» Exercise brief
Reproduce all of the records word for word, omitting the pictures.

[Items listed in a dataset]
# # #
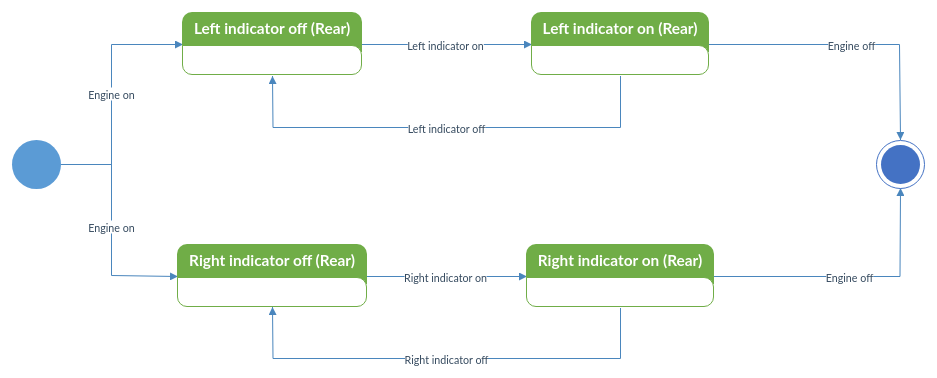
<!DOCTYPE html>
<html lang="en">
<head>
<meta charset="utf-8">
<title>Rear indicator state diagram</title>
<style>
:root {
  --paper: #ffffff;
  --state: #70ad47;
  --start: #5b9bd5;
  --end: #4472c4;
  --line: #4a86bd;
  --label: #34495e;
}
* { box-sizing: border-box; }
html, body { margin: 0; overflow: hidden; background: var(--paper); }
.diagram {
  position: relative;
  width: 937px;
  height: 378px;
  overflow: hidden;
  background: var(--paper);
  font-family: Lato, "Open Sans", sans-serif;
}
.connectors { position: absolute; inset: 0; display: block; }
.flow { fill: none; stroke: var(--line); stroke-width: 1; }
.arrowhead { fill: var(--line); }
.start { fill: var(--start); }
.end-ring { fill: var(--paper); stroke: var(--end); stroke-width: 1; }
.end-core { fill: var(--end); }

.state {
  position: absolute;
  height: 63px;
  display: flex;
  flex-direction: column;
}
.state::before {
  content: "";
  position: absolute;
  inset: 0 0 23px;
  background: var(--state);
  border-radius: 10px 10px 0 0;
}
.state h2 {
  position: relative;
  flex: 0 0 31px;
  margin: 0;
  color: var(--paper);
  font-size: 15.4px;
  font-weight: 700;
  line-height: 33px;
  text-align: center;
  white-space: nowrap;
}
.state-body {
  position: relative;
  flex: 1;
  background: var(--paper);
  border: 1px solid var(--state);
  border-radius: 0 10px 10px 10px;
}
.left-off { left: 182px; top: 12px; width: 180px; }
.left-on { left: 531px; top: 12px; width: 178px; }
.right-off { left: 177px; top: 244px; width: 190px; }
.right-on { left: 526px; top: 244px; width: 188px; }

.label {
  position: absolute;
  transform: translate(-50%, -50%);
  background: var(--paper);
  color: var(--label);
  font-size: 10.7px;
  line-height: 13px;
  white-space: nowrap;
}
</style>
</head>
<body>
<main class="diagram">
  <svg class="connectors" width="937" height="378" viewBox="0 0 937 378" aria-hidden="true">
    <defs>
      <marker id="arrow" class="arrowhead" viewBox="0 0 8 8" refX="8" refY="4" markerWidth="8" markerHeight="8" markerUnits="userSpaceOnUse" orient="auto">
        <polygon points="0,0 8,4 0,8"/>
      </marker>
    </defs>
    <g class="flow" marker-end="none">
      <path d="M61 164.5H111.5V44.5H183" marker-end="url(#arrow)"/>
      <path d="M111.5 164V275.5L178 276.5" marker-end="url(#arrow)"/>
      <path d="M361 44.5H532" marker-end="url(#arrow)"/>
      <path d="M620.5 76V127.5H273L272.5 76" marker-end="url(#arrow)"/>
      <path d="M708 44.5H899.5L900.5 140" marker-end="url(#arrow)"/>
      <path d="M366 276.5H527" marker-end="url(#arrow)"/>
      <path d="M620.5 308V358.5H273L272.5 307" marker-end="url(#arrow)"/>
      <path d="M713 276.5H900L900.5 188" marker-end="url(#arrow)"/>
    </g>
    <circle class="start" cx="36.5" cy="164.5" r="24.5"/>
    <circle class="end-ring" cx="900.5" cy="164.5" r="24"/>
    <circle class="end-core" cx="900.5" cy="164.5" r="19.5"/>
  </svg>

  <section class="state left-off"><h2>Left indicator off (Rear)</h2><div class="state-body"></div></section>
  <section class="state left-on"><h2>Left indicator on (Rear)</h2><div class="state-body"></div></section>
  <section class="state right-off"><h2>Right indicator off (Rear)</h2><div class="state-body"></div></section>
  <section class="state right-on"><h2>Right indicator on (Rear)</h2><div class="state-body"></div></section>

  <span class="label" style="left:111.5px;top:93.5px">Engine on</span>
  <span class="label" style="left:111.5px;top:226.5px">Engine on</span>
  <span class="label" style="left:445.5px;top:44.5px">Left indicator on</span>
  <span class="label" style="left:446.5px;top:127.5px">Left indicator off</span>
  <span class="label" style="left:851.5px;top:44.5px">Engine off</span>
  <span class="label" style="left:445.5px;top:276.5px">Right indicator on</span>
  <span class="label" style="left:446.5px;top:358.5px">Right indicator off</span>
  <span class="label" style="left:849.5px;top:276.5px">Engine off</span>
</main>
</body>
</html>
# # #
» Solution to this task
<!DOCTYPE html>
<html lang="en">
<head>
<meta charset="utf-8">
<title>Rear indicator state diagram</title>
<style>
:root {
  --paper: #ffffff;
  --state: #70ad47;
  --start: #5b9bd5;
  --end: #4472c4;
  --line: #4a86bd;
  --label: #34495e;
}
* { box-sizing: border-box; }
html, body { margin: 0; overflow: hidden; background: var(--paper); }
.diagram {
  position: relative;
  width: 937px;
  height: 378px;
  overflow: hidden;
  background: var(--paper);
  font-family: Lato, "Open Sans", sans-serif;
}
.connectors { position: absolute; inset: 0; display: block; }
.flow { fill: none; stroke: var(--line); stroke-width: 1; }
.arrowhead { fill: var(--line); }
.start { fill: var(--start); }
.end-ring { fill: var(--paper); stroke: var(--end); stroke-width: 1; }
.end-core { fill: var(--end); }

.state {
  position: absolute;
  height: 63px;
  display: flex;
  flex-direction: column;
}
.state::before {
  content: "";
  position: absolute;
  inset: 0 0 23px;
  background: var(--state);
  border-radius: 10px 10px 0 0;
}
.state h2 {
  position: relative;
  flex: 0 0 31px;
  margin: 0;
  color: var(--paper);
  font-size: 15.4px;
  font-weight: 700;
  line-height: 33px;
  text-align: center;
  white-space: nowrap;
}
.state-body {
  position: relative;
  flex: 1;
  background: var(--paper);
  border: 1px solid var(--state);
  border-radius: 0 10px 10px 10px;
}
.left-off { left: 182px; top: 12px; width: 180px; }
.left-on { left: 531px; top: 12px; width: 178px; }
.right-off { left: 177px; top: 244px; width: 190px; }
.right-on { left: 526px; top: 244px; width: 188px; }

.label {
  position: absolute;
  transform: translate(-50%, -50%);
  background: var(--paper);
  color: var(--label);
  font-size: 10.7px;
  line-height: 13px;
  white-space: nowrap;
}
</style>
</head>
<body>
<main class="diagram">
  <svg class="connectors" width="937" height="378" viewBox="0 0 937 378" aria-hidden="true">
    <defs>
      <marker id="arrow" class="arrowhead" viewBox="0 0 8 8" refX="8" refY="4" markerWidth="8" markerHeight="8" markerUnits="userSpaceOnUse" orient="auto">
        <polygon points="0,0 8,4 0,8"/>
      </marker>
    </defs>
    <g class="flow" marker-end="none">
      <path d="M61 164.5H111.5V44.5H183" marker-end="url(#arrow)"/>
      <path d="M111.5 164V275.5L178 276.5" marker-end="url(#arrow)"/>
      <path d="M361 44.5H532" marker-end="url(#arrow)"/>
      <path d="M620.5 76V127.5H273L272.5 76" marker-end="url(#arrow)"/>
      <path d="M708 44.5H899.5L900.5 140" marker-end="url(#arrow)"/>
      <path d="M366 276.5H527" marker-end="url(#arrow)"/>
      <path d="M620.5 308V358.5H273L272.5 307" marker-end="url(#arrow)"/>
      <path d="M713 276.5H900L900.5 188" marker-end="url(#arrow)"/>
    </g>
    <circle class="start" cx="36.5" cy="164.5" r="24.5"/>
    <circle class="end-ring" cx="900.5" cy="164.5" r="24"/>
    <circle class="end-core" cx="900.5" cy="164.5" r="19.5"/>
  </svg>

  <section class="state left-off"><h2>Left indicator off (Rear)</h2><div class="state-body"></div></section>
  <section class="state left-on"><h2>Left indicator on (Rear)</h2><div class="state-body"></div></section>
  <section class="state right-off"><h2>Right indicator off (Rear)</h2><div class="state-body"></div></section>
  <section class="state right-on"><h2>Right indicator on (Rear)</h2><div class="state-body"></div></section>

  <span class="label" style="left:111.5px;top:93.5px">Engine on</span>
  <span class="label" style="left:111.5px;top:226.5px">Engine on</span>
  <span class="label" style="left:445.5px;top:44.5px">Left indicator on</span>
  <span class="label" style="left:446.5px;top:127.5px">Left indicator off</span>
  <span class="label" style="left:851.5px;top:44.5px">Engine off</span>
  <span class="label" style="left:445.5px;top:276.5px">Right indicator on</span>
  <span class="label" style="left:446.5px;top:358.5px">Right indicator off</span>
  <span class="label" style="left:849.5px;top:276.5px">Engine off</span>
</main>
</body>
</html>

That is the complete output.